• _Problem requirements_
Return all lines from the listing below in which "cloudFill" appears.

• _Working data_
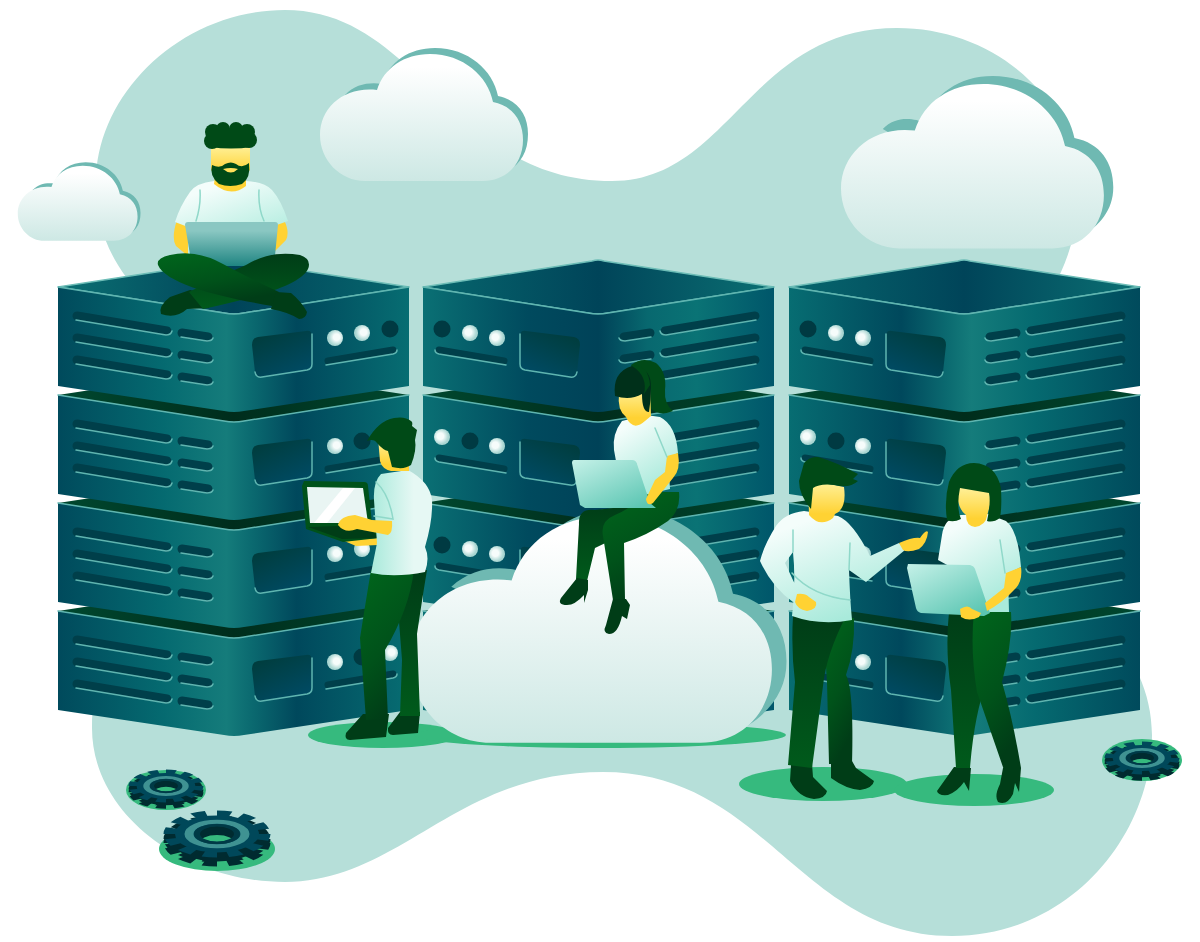
<!DOCTYPE html>
<html lang="en">
<head>
<meta charset="utf-8">
<title>Cloud server team</title>
<style>
:root{--mist:#b6dfd9;--cloud-shade:#6fb9b2;--ground:#36ba7e;--hair:#004a17;--shoe:#003d17;--edge:#5fb5b0;--slot:#003f4a;--skin:#ffd233}
html,body{margin:0;background:#fff;overflow:hidden}
svg{display:block;width:1200px;height:942px}
.mist{fill:var(--mist)}
.shade{fill:var(--cloud-shade)}
.white{fill:url(#cloudFill)}
.ground{fill:var(--ground)}
.edge{fill:none;stroke:var(--edge);stroke-width:1.5;stroke-linecap:round;stroke-linejoin:round}
.vent{stroke:var(--slot);stroke-width:9;stroke-linecap:round}
.hair{fill:var(--hair)}
.shoe{fill:var(--shoe)}
.skin{fill:url(#skinFill)}
.hand{fill:var(--skin)}
.shirt{fill:url(#shirtFill)}
.shirt-side{fill:url(#shirtSide)}
.trousers{fill:url(#trouserFill)}
.trousers-dark{fill:url(#trouserDark)}
.laptop{fill:url(#laptopFill)}
.fold{fill:none;stroke:#8fd8c9;stroke-width:1.5;stroke-linecap:round}
</style>
</head>
<body>
<svg viewBox="0 0 1200 942" role="img" aria-label="Five people with laptops working around server racks and clouds">
<defs>
<linearGradient id="rackSide" gradientUnits="userSpaceOnUse" x1="58" y1="0" x2="409" y2="0">
<stop offset="0" stop-color="#004a5c"/><stop offset=".3" stop-color="#056a70"/><stop offset=".48" stop-color="#157c7b"/><stop offset=".55" stop-color="#0b6a70"/><stop offset=".68" stop-color="#00485c"/><stop offset="1" stop-color="#076d72"/>
</linearGradient>
<linearGradient id="rackMiddle" gradientUnits="userSpaceOnUse" x1="58" y1="0" x2="409" y2="0">
<stop offset="0" stop-color="#00566a"/><stop offset=".22" stop-color="#0a7375"/><stop offset=".36" stop-color="#08686f"/><stop offset=".5" stop-color="#004258"/><stop offset=".7" stop-color="#004a5e"/><stop offset="1" stop-color="#0a7074"/>
</linearGradient>
<linearGradient id="lidFill"><stop offset="0" stop-color="#0b7073"/><stop offset=".5" stop-color="#004459"/><stop offset="1" stop-color="#07676e"/></linearGradient>
<linearGradient id="gapFill"><stop offset="0" stop-color="#00482f"/><stop offset=".5" stop-color="#002d1c"/><stop offset="1" stop-color="#00482f"/></linearGradient>
<linearGradient id="screenFill" x2=".6" y2="1"><stop offset="0" stop-color="#003b38"/><stop offset="1" stop-color="#004a62"/></linearGradient>
<radialGradient id="lightOn" cx=".6" cy=".45"><stop offset=".4" stop-color="#f6fcfb"/><stop offset="1" stop-color="#a9d6d2"/></radialGradient>
<linearGradient id="cloudFill" x2="0" y2="1"><stop offset=".1" stop-color="#fff"/><stop offset="1" stop-color="#cde8e4"/></linearGradient>
<linearGradient id="skinFill" x2="0" y2="1"><stop offset="0" stop-color="#fff3a0"/><stop offset=".8" stop-color="#ffd233"/></linearGradient>
<linearGradient id="shirtFill" x2=".5" y2="1"><stop offset=".2" stop-color="#f4fdfb"/><stop offset="1" stop-color="#a9eadb"/></linearGradient>
<linearGradient id="shirtSide"><stop offset="0" stop-color="#a9eadb"/><stop offset=".7" stop-color="#e6f8f4"/></linearGradient>
<linearGradient id="trouserFill" x2=".4" y2="1"><stop offset="0" stop-color="#00661c"/><stop offset=".6" stop-color="#00521a"/><stop offset="1" stop-color="#003d17"/></linearGradient>
<linearGradient id="trouserDark" x2="0" y2="1"><stop offset="0" stop-color="#003d17"/><stop offset="1" stop-color="#005a1b"/></linearGradient>
<linearGradient id="laptopFill" x2=".8" y2="1"><stop offset="0" stop-color="#c5f1e8"/><stop offset="1" stop-color="#5cc6b3"/></linearGradient>
<linearGradient id="laptopBack" x2="0" y2="1"><stop offset=".2" stop-color="#8ac7c2"/><stop offset="1" stop-color="#1f8582"/></linearGradient>

<g id="ventRow">
<path class="vent" d="M77 316 167 331M182 333 208 337"/>
<path class="edge" d="M76 320 166 335Q171 335 172 331M181 337 207 341Q212 341 213 338"/>
</g>
<circle id="on" r="8" fill="url(#lightOn)"/>
<circle id="off" r="8.5" fill="#003a42"/>
<g id="unit">
<path d="M58 287 224 313Q234 315 244 313L409 287V386L244 411Q234 413 224 411L58 386Z"/>
<path class="edge" d="M58 287 224 313Q234 315 244 313L409 287"/>
<use href="#ventRow"/><use href="#ventRow" y="22"/><use href="#ventRow" y="44"/>
<path d="M258 337 306 331Q312 330 312 336V364Q312 369 307 370L262 377Q256 378 255 372L252 345Q252 338 258 337Z" fill="url(#screenFill)"/>
<path class="edge" stroke-width="2" d="M312 334V364Q312 369 307 370L262 377Q256 378 255 372"/>
<path d="M328 361 393 350" stroke="#003f4a" stroke-width="7" stroke-linecap="round"/>
<path class="edge" d="M326 365 393 354Q397 353 397 350"/>
</g>
<g id="unitA"><use href="#unit"/><use href="#on" x="335" y="338"/><use href="#on" x="362" y="333"/><use href="#off" x="390" y="329"/></g>
<g id="unitB"><use href="#unit"/><use href="#on" x="335" y="338"/><use href="#off" x="362" y="333"/><use href="#on" x="390" y="329"/></g>
<path id="lid" d="M58 287 228 261Q234 259 240 261L409 287 244 313Q234 315 224 313Z"/>
<g id="rack">
<use href="#lid" y="324" fill="url(#gapFill)"/><use href="#unitB" y="324"/>
<use href="#lid" y="216" fill="url(#gapFill)"/><use href="#unitA" y="216"/>
<use href="#lid" y="108" fill="url(#gapFill)"/><use href="#unitB" y="108"/>
<use href="#lid" fill="url(#lidFill)" stroke="#6dbdb7" stroke-width="1.5"/><use href="#unitA"/>
</g>
<path id="cloud" d="M365 181C340 181 320 160 320 135C320 107 345 86 377 90C384 68 404 54 430 54C463 54 488 76 493 102C513 106 523 121 523 140C523 163 507 181 483 181Z"/>
<g id="cloudPair"><path class="shade" d="M345 95C355 84 370 82 382 84C389 62 409 48 435 48C468 48 493 70 498 96C518 100 528 115 528 134C528 155 518 168 500 174L440 150Z"/><use href="#cloud" class="white"/></g>
<circle id="teeth" r="46" fill="none" stroke-width="15" pathLength="120" stroke-dasharray="5.6 4.4"/>
<circle id="wheel" r="30" fill="none" stroke-width="24"/>
<g id="gear">
<g transform="translate(0 9) scale(1 .44)" stroke="#002b30"><use href="#teeth"/><use href="#wheel"/></g>
<g transform="translate(0 5) scale(1 .44)" stroke="#002b30"><use href="#teeth"/><use href="#wheel"/></g>
<g transform="scale(1 .44)" stroke="#00485a"><use href="#teeth"/><use href="#wheel"/><circle r="28" fill="none" stroke="#3f9292" stroke-width="9"/><circle r="20" fill="none" stroke="#003a46" stroke-width="6"/></g>
</g>
</defs>

<path class="mist" d="M285 10C180 10 96 95 96 182C96 225 108 252 126 277C165 335 230 395 230 480C230 570 92 610 92 728C92 815 185 882 285 882C400 882 455 772 603 772C765 772 800 936 952 936C1070 936 1152 835 1152 735C1152 640 1060 590 1010 480C985 410 1035 330 1061 272C1120 140 1020 28 897 28C750 28 730 181 612 181C450 181 420 10 285 10Z"/>
<path class="mist" d="M405 250H793V720H405Z"/>

<g id="sky-clouds">
<use href="#cloudPair"/>
<use href="#cloudPair" transform="translate(-171 134) scale(.59)"/>
<path class="shade" transform="translate(436 6) scale(1.295)" d="M345 95C355 84 370 87 377 90C384 68 404 54 430 54C463 54 488 76 493 102C513 106 523 121 523 140C523 158 512 170 498 178L440 150Z"/>
<use href="#cloud" class="white" transform="translate(426.6 14) scale(1.295)"/>
</g>

<g id="racks">
<use href="#rack" fill="url(#rackSide)"/>
<use href="#rack" fill="url(#rackMiddle)" transform="translate(832 0) scale(-1 1)"/>
<use href="#rack" fill="url(#rackSide)" transform="translate(1198 0) scale(-1 1)"/>
</g>

<g id="ground-shadows" class="ground">
<ellipse cx="383" cy="735" rx="75" ry="13"/><ellipse cx="600" cy="735" rx="186" ry="13"/>
<ellipse cx="823" cy="784" rx="84" ry="17"/><ellipse cx="974" cy="790" rx="80" ry="16"/>
<ellipse cx="166" cy="790" rx="40" ry="20"/><ellipse cx="217" cy="849" rx="58" ry="22"/><ellipse cx="1142" cy="760" rx="40" ry="21"/>
</g>

<g id="gears">
<use href="#gear" transform="translate(166 786) scale(.7)"/>
<use href="#gear" transform="translate(217 834)"/>
<use href="#gear" transform="translate(1142 758) scale(.7)"/>
</g>

<g id="front-cloud">
<path class="shade" transform="translate(-146 412) scale(1.783)" d="M335 98C348 86 364 86 377 90C384 68 404 54 430 54C463 54 488 76 493 102C513 106 523 121 523 140C523 158 512 172 490 182L440 150Z"/>
<use href="#cloud" class="white" transform="translate(-160.6 420) scale(1.783)"/>
</g>

<g id="man-on-rack">
<path class="hand" d="M177 220Q171 238 176 246L188 256 192 225ZM284 220Q290 232 286 240L274 252 270 225Z"/>
<path class="shirt" d="M214 181Q196 183 190 192Q180 206 175 222L188 227V260H274V226L288 221Q281 200 272 190Q264 182 246 181L230 190Z"/>
<path class="fold" d="M200 190Q201 206 196 221M259 190Q258 208 264 221"/>
<path class="hand" d="M216 170H246V186Q231 198 214 184Z"/>
<path class="skin" d="M211 144H250V170Q230 190 211 170Z"/>
<path class="hair" d="M212 165Q220 169 225 164Q231 161 236 164Q242 169 249 163Q251 178 242 184Q230 188 219 184Q209 176 212 165Z"/>
<path d="M223 169Q231 167 238 169Q231 176 223 169Z" fill="#ffe05a"/>
<g class="hair"><circle cx="212" cy="141" r="8"/><circle cx="213" cy="132" r="8"/><circle cx="223" cy="129" r="7"/><circle cx="236" cy="129" r="7"/><circle cx="247" cy="132" r="8"/><circle cx="249" cy="140" r="8"/><path d="M210 130H252V147Q231 150 210 147Z"/></g>
<path d="M188 222H275Q278 222 278 225L274 266H192L185 225Q185 222 188 222Z" fill="url(#laptopBack)"/>
<path class="shoe" d="M190 290 170 297Q158 306 161 314Q176 319 187 309L209 308 205 294Z"/>
<path class="trousers-dark" d="M300 255Q312 259 308 269C300 286 250 299 203 309L189 292Q220 276 246 265Q270 250 300 255Z"/>
<path class="trousers" d="M170 255Q156 258 158 265C166 284 220 297 272 306L279 292Q245 276 223 264Q196 249 170 255Z"/>
<path class="shoe" d="M276 292 291 293Q301 301 307 312Q306 319 299 319Q288 312 271 309Z"/>
</g>

<g id="man-at-rack">
<path class="shoe" d="M363 714 346 733Q344 740 350 740L386 737 389 714ZM400 712 388 728Q387 735 393 735L418 733 420 712Z"/>
<path class="trousers-dark" d="M395 570H427Q422 600 417 634L420 716H400L402 660Z"/>
<path class="trousers" d="M371 570H414Q409 610 385 650L388 719 366 720 360 638Q366 600 371 570Z"/>
<path class="hand" d="M342 540 378 538V545L356 546Z"/>
<path d="M304 481 364 482Q368 482 368 486L372 523 379 538 343 542 306 529 302 486Z" fill="#00521a"/>
<path d="M307 487 363 488 368 523 310 523Z" fill="#e9f5f3"/>
<path d="M343 488 355 488 327 523 314 523Z" fill="#fff"/>
<path d="M308 527 369 525 378 538 342 539Z" fill="#003d17"/>
<path class="shirt-side" d="M381 474Q373 482 374 500L377 543 371 573Q395 578 425 572Q430 558 425 547Q433 520 432 500Q430 482 408 470Z"/>
<path class="hand" d="M392 521Q393 533 388 535L357 529Q345 534 338 525Q340 516 355 515L372 520Z"/>
<path class="fold" d="M376 482Q389 494 393 519L374 516"/>
<path class="skin" d="M378 438 380 461Q382 469 391 471H409V442Z"/>
<path class="hair" d="M367 441Q374 438 377 443Q383 450 388 451L392 467Q404 470 411 465Q417 450 415 440L417 430 412 426Q413 422 411 421Q405 416 394 418Q378 421 367 441Z"/>
</g>

<g id="woman-on-cloud">
<path class="hair" d="M631 365Q643 356 656 363Q667 372 665 390Q664 404 673 411Q660 417 650 408L640 385Z"/>
<path class="trousers-dark" d="M640 505 595 510Q578 508 579 524L576 579 587 581 595 548Q620 535 650 528Z"/>
<path class="shoe" d="M577 578 561 598Q557 605 567 605Q575 605 584 595L584 603 588 590 588 580Z"/>
<path class="trousers" d="M648 492H679Q681 510 668 521Q648 535 624 543L625 600H613L603 536Q600 521 615 515Q632 508 648 492Z"/>
<path class="shoe" d="M613 599H626L630 605 627 619 622 616Q618 634 609 634Q602 633 606 625Z"/>
<path class="shirt" d="M622 421Q612 434 614 450L616 461 636 463 645 495 670 489 668 458 678 453Q676 425 660 417L646 415Z"/>
<path class="laptop" d="M574 460H632Q636 460 637 464L650 503 656 508 585 508 580 505 572 463Q572 460 574 460Z"/>
<path class="hand" d="M678 453Q681 470 673 478L653 503Q647 507 646 499L655 480 665 472 667 456Z"/>
<path class="fold" d="M655 428 667 457"/>
<path class="skin" d="M619 394Q617 410 626 417Q633 432 645 421L651 416 650 386Z"/>
<path d="M615 396Q612 372 632 366Q652 368 651 388Q651 400 649 412Q642 412 642 394Q630 401 615 396Z" fill="#00301a"/>
<path class="hair" d="M632 366Q648 363 650 385L644 394Q648 376 632 366Z"/>
</g>

<g id="man-talking">
<path class="shoe" d="M791 765 790 781Q798 797 814 799Q826 798 827 791L813 777 812 764ZM831 762V778Q846 789 860 790Q873 788 874 781L856 768 852 761Z"/>
<path class="trousers" d="M823 618H854Q855 650 846 675Q854 690 852 764H829L827 682Z"/>
<path class="trousers-dark" d="M793 616H846Q826 655 823 686L812 768 788 765 795 682Q791 650 793 616Z"/>
<path class="shirt" d="M804 511Q785 513 776 526Q764 545 760 561Q772 587 793 602L799 593 785 563 793 552Q796 580 792 616Q820 626 852 620Q850 600 849 570L866 582 905 550 899 543 870 556Q853 522 838 516Z"/>
<path class="fold" d="M793 552V530M792 573Q812 596 850 600M849 570 850 543"/>
<path class="hand" d="M797 594Q805 593 809 597L816 602Q818 609 807 611Q797 609 795 602ZM899 543Q913 537 920 538Q926 529 928 532Q927 543 919 549Q908 553 903 550Z"/>
<path class="skin" d="M808 480 809 515Q820 528 833 518L835 514Q847 509 844 487Z"/>
<path class="hair" d="M799 481 804 463Q810 456 818 457Q836 462 858 474L853 479 858 481Q849 489 835 485Q820 483 813 488L811 509Q799 495 799 481Z"/>
</g>

<g id="woman-talking">
<path class="shoe" d="M954 767 937 791Q938 796 948 795Q958 791 964 782L969 791 971 768ZM1003 768 1000 784Q994 796 998 802Q1007 806 1013 794L1015 783 1019 792 1021 768Z"/>
<path class="trousers-dark" d="M949 612H985L987 680Q974 716 970 768H956L951 690Q945 650 949 612Z"/>
<path class="trousers" d="M974 612H1011Q1013 640 1002 682Q1013 720 1021 768L1004 770 977 692Q970 650 974 612Z"/>
<path class="shirt" d="M961 515Q944 518 942 535L938 560 949 566 950 612H1009L1008 574 1021 567Q1018 530 1006 521L988 514Z"/>
<path class="fold" d="M1000 540 1005 573"/>
<path class="laptop" d="M908 564 970 565Q974 566 975 569L990 613 984 616 921 613Q917 612 916 608L907 568Z"/>
<path class="hand" d="M1021 567Q1023 582 1014 590Q1002 603 987 611L985 603 1004 588 1006 573ZM960 609Q968 604 972 609L981 613 979 617Q969 622 961 617Z"/>
<path class="skin" d="M957 485Q956 508 966 515Q966 526 975 527Q986 525 987 516L994 490Z"/>
<path class="hair" d="M947 520Q944 500 949 482Q957 463 974 463Q996 464 1001 488Q1002 508 1000 518Q993 523 987 521Q991 503 989 493L960 488Q956 508 961 519Q953 523 947 520Z"/>
</g>
</svg>
</body>
</html>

• _Solution to the problem_
.white{fill:url(#cloudFill)}
<linearGradient id="cloudFill" x2="0" y2="1"><stop offset=".1" stop-color="#fff"/><stop offset="1" stop-color="#cde8e4"/></linearGradient>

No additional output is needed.